December 6, 2017 // 10:06 a.m.
Qualcomm has hit back at what it describes as 'a blatant attempt to seize control of the Qualcomm Board in order to advance Broadcom's acquisition agenda', maintaining that its smaller rival's unsolicited offer to acquire the company 'dramatically undervalues Qualcomm to Broadcom's benefit.'
Broadcom made its initial, unsolicited offer of £98.8 billion to acquire twice-the-size rival Qualcomm back in early November, with company president and chief executive Hock Tan talking of his 'great respect for the company founded 32 years ago by Irwin Jacobs, Andrew Viterbi, and their colleagues, and the revolutionary technologies they developed'. Qualcomm, however, was less than impressed and quickly rejected the offer with claims it 'significantly undervalues' the company and NXP Semiconductor, a company Qualcomm itself is in the process of acquiring.
Apparently not liking the sound of the word 'no' Tan quickly put together a proposal to replace the Board of Directors in an attempt to push the deal through - a classic hostile takeover. 'We have heard from many Qualcomm stockholders who have expressed their desire for Qualcomm to engage with us,' claimed Tan in support of the move. 'We also continue to receive positive feedback from customers and, having had initial meetings with certain relevant antitrust authorities, remain confident that any regulatory requirements necessary to complete a combination will be met in a timely manner.'
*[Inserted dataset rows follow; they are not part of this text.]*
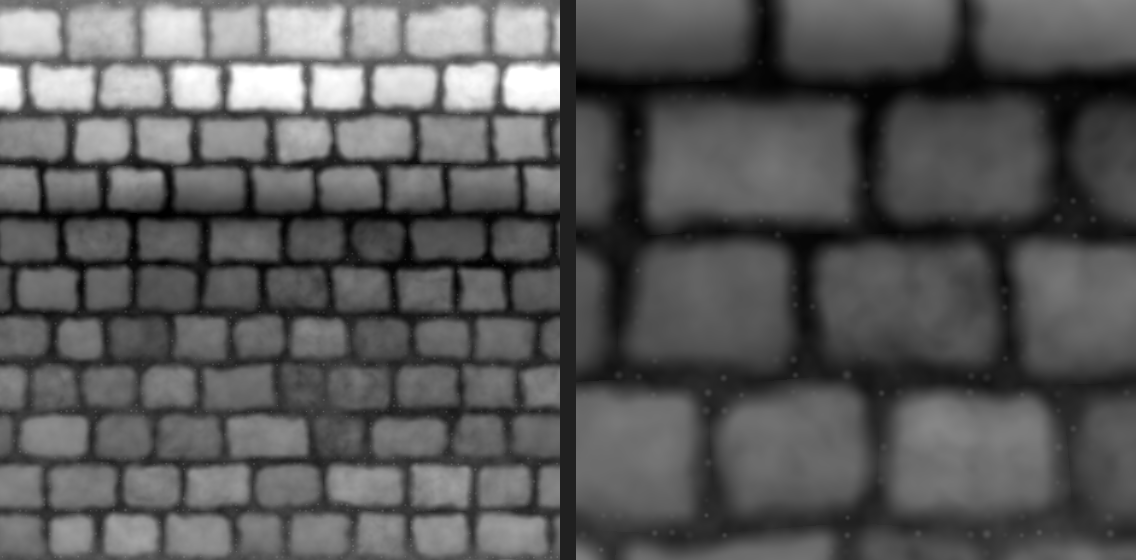
Left, the full canvas; right, a detail of the centre.
This texture is drawn by a WebGL 2 fragment shader. Its source:

```glsl
#version 300 es
precision highp float;
// Grey cobble wall: eleven uneven courses of eight or nine rounded stones.
// Each stone is a soft, wobbling rounded box with its own tone and mottling,
// set in thin dark mortar; a broad shadow crosses the middle courses.
uniform vec2 u_resolution;
out vec4 fragColor;

#define COURSES 11
#define COURSE_SKEW 0.021
#define JITTER 0.32
#define JOINT 0.005
#define EDGE_SOFTNESS 0.018
#define WOBBLE 0.006
#define TONE_SPREAD 0.16
#define MOTTLE 0.15
#define SPECK_CELLS 96.0

// Per course, from the top: stone count, joint offset, face tone.
const float COUNT[COURSES] = float[](8., 8., 8., 8., 8., 9., 9., 9., 8., 8., 9.);
const float OFFSET[COURSES] = float[](.85, .27, .86, .51, -.03, .21, .71, .32, .30, .76, .70);
const float TONE[COURSES] = float[](.80, .96, .63, .57, .36, .38, .39, .44, .48, .52, .53);

vec2 hash2(vec2 p) {
  vec3 q = fract(p.xyx * vec3(.1031, .1030, .0973));
  q += dot(q, q.yzx + 33.33);
  return fract((q.xx + q.yz) * q.zy);
}

float cornerSlope(vec2 cell, vec2 toPoint, float freq) {
  float angle = 6.2832 * hash2(mod(cell, freq) + freq).x;
  return dot(vec2(cos(angle), sin(angle)), toPoint);
}

// Gradient noise that wraps over the unit canvas, about -0.7 to 0.7.
float noise(vec2 uv, float freq) {
  vec2 p = uv * freq, c = floor(p), f = p - c;
  vec2 w = f * f * f * (f * (f * 6. - 15.) + 10.);
  vec2 e = vec2(1, 0);
  float low = mix(cornerSlope(c, f, freq), cornerSlope(c + e, f - e, freq), w.x);
  float high = mix(cornerSlope(c + e.yx, f - e.yx, freq), cornerSlope(c + 1., f - 1., freq), w.x);
  return mix(low, high, w.y);
}

// Position of a vertical joint, in stone widths.
float jointAt(float i, int course) {
  float id = mod(i, COUNT[course]);
  return i + JITTER * (hash2(vec2(id + 3., float(course) * 7. + 11.)).x - .5);
}

float roundedBox(vec2 p, vec2 halfSize, float radius) {
  vec2 q = abs(p) - halfSize + radius;
  return length(max(q, 0.)) + min(max(q.x, q.y), 0.) - radius;
}

// Small pale grains, at most one per cell and mostly faint.
float specks(vec2 uv) {
  vec2 p = uv * SPECK_CELLS, cell = floor(p);
  vec2 h = hash2(cell + 41.), k = hash2(cell + 173.);
  float radius = mix(.2, .4, k.x);
  float spot = 1. - smoothstep(0., radius, length(p - cell - .4 - .2 * h));
  return spot * smoothstep(.55, 1., k.y);
}

void main() {
  vec2 uv = gl_FragCoord.xy / u_resolution;
  float depth = 1. - uv.y;

  // Courses: taller near the top, gently undulating.
  float t = fract(depth + .005 * noise(uv, 5.) + .006 * noise(uv, 11.));
  float level = float(COURSES) * (t - COURSE_SKEW * sin(3.14159 * sqrt(t)));
  int course = int(clamp(floor(level), 0., float(COURSES - 1)));
  float count = COUNT[course];

  // Find the two joints that enclose this point.
  float x = (uv.x + .008 * noise(uv, 13.)) * count - OFFSET[course];
  float i = floor(x);
  if (x < jointAt(i, course)) i -= 1.;
  else if (x >= jointAt(i + 1., course)) i += 1.;
  float left = jointAt(i, course), right = jointAt(i + 1., course);
  vec2 stoneId = vec2(mod(i, count), course);
  vec2 look = hash2(stoneId * 5. + 67.), form = hash2(stoneId * 9. + 131.);

  // Stone outline, slightly tilted and irregular.
  vec2 local = vec2((x - .5 * (left + right)) / count, (float(course) + .5 - level) / float(COURSES));
  vec2 halfSize = vec2(.5 * (right - left) / count, .5 / float(COURSES)) - .5 * JOINT;
  halfSize -= vec2(.002, .003) * form;
  float lift = local.y / halfSize.y;
  local += vec2(-local.y, local.x) * .08 * (form.x - .5);
  float d = roundedBox(local, halfSize, mix(.012, .026, form.y));
  d += WOBBLE * (noise(uv, 26.) + .5 * noise(uv, 53.));
  float stone = 1. - smoothstep(.005 - EDGE_SOFTNESS, .005, d);

  // Stone face: own tone, top light, cloudy stains and soft pits.
  float cloud = noise(uv, 21.) + .8 * noise(uv, 43.);
  float grain = .6 * noise(uv, 83.) + .15 * noise(uv, 167.);
  float pits = smoothstep(.05, .6, noise(uv, 59.)) * look.y;
  float face = TONE[course] + TONE_SPREAD * (look.x - .5) - .1 * smoothstep(.88, 1., look.y);
  face += lift * (.03 + .06 * smoothstep(.5, .9, TONE[course]));
  face += MOTTLE * mix(.35, 1., look.y) * (.6 * cloud + .25 * grain) - .04 * pits;
  face *= 1. - .1 * smoothstep(-.026, -.004, d);

  // Mortar: pale at both ends, almost black in the shaded middle.
  float mortar = mix(.46, .04, smoothstep(0., .39, depth));
  mortar += .15 * smoothstep(.42, .72, depth) + .12 * smoothstep(.95, 1., depth);
  mortar += .08 * noise(uv, 9.) + .07 * noise(uv, 47.) + .02 * noise(uv, 139.);
  mortar += .12 * specks(uv);

  // Patchy shadow band below the fourth course.
  float band = (depth - .375) / .04;
  float shade = exp(-band * band) * (.32 + .4 * noise(uv, 4.));
  float grey = mix(max(mortar, .02), face, stone) * (1. - shade);
  grey += .06 * noise(uv, 6.);
  fragColor = vec4(vec3(clamp(grey, 0., 1.)), 1.);
}
```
Qualcomm's current Board of Directors, however, is less than impressed. 'Broadcom and Silver Lake [Partners, a private equity firm backing Broadcom's acquisition bid] are effectively asking stockholders to foreclose options and make a decision now on a non-binding proposed transaction which could not be completed for well over a year, if ever, given the magnitude of regulatory issues, the absence of commitments by Broadcom to resolve those issues, Broadcom's lack of committed financing, and the uncertainty surrounding its transition from Singapore to the United States,' the company fumed in a statement late last night. 'Qualcomm's Board is composed of 11 world-class directors, 9 of whom are independent and 4 of whom have been added in the last 3 years, and all of whom are firmly committed to acting in the best interests of all Qualcomm stockholders.
'Qualcomm believes that this action is a blatant attempt to seize control of the Qualcomm Board in order to advance Broadcom's acquisition agenda. These nominees are inherently conflicted given Broadcom's desire to acquire Qualcomm in a manner that dramatically undervalues Qualcomm to Broadcom's benefit.'
Holders of voting shares will be given the opportunity to reject or accept Broadcom's nominations - and, thus, the deal itself - at the company's 2018 Annual Meeting of Stockholders in March next year.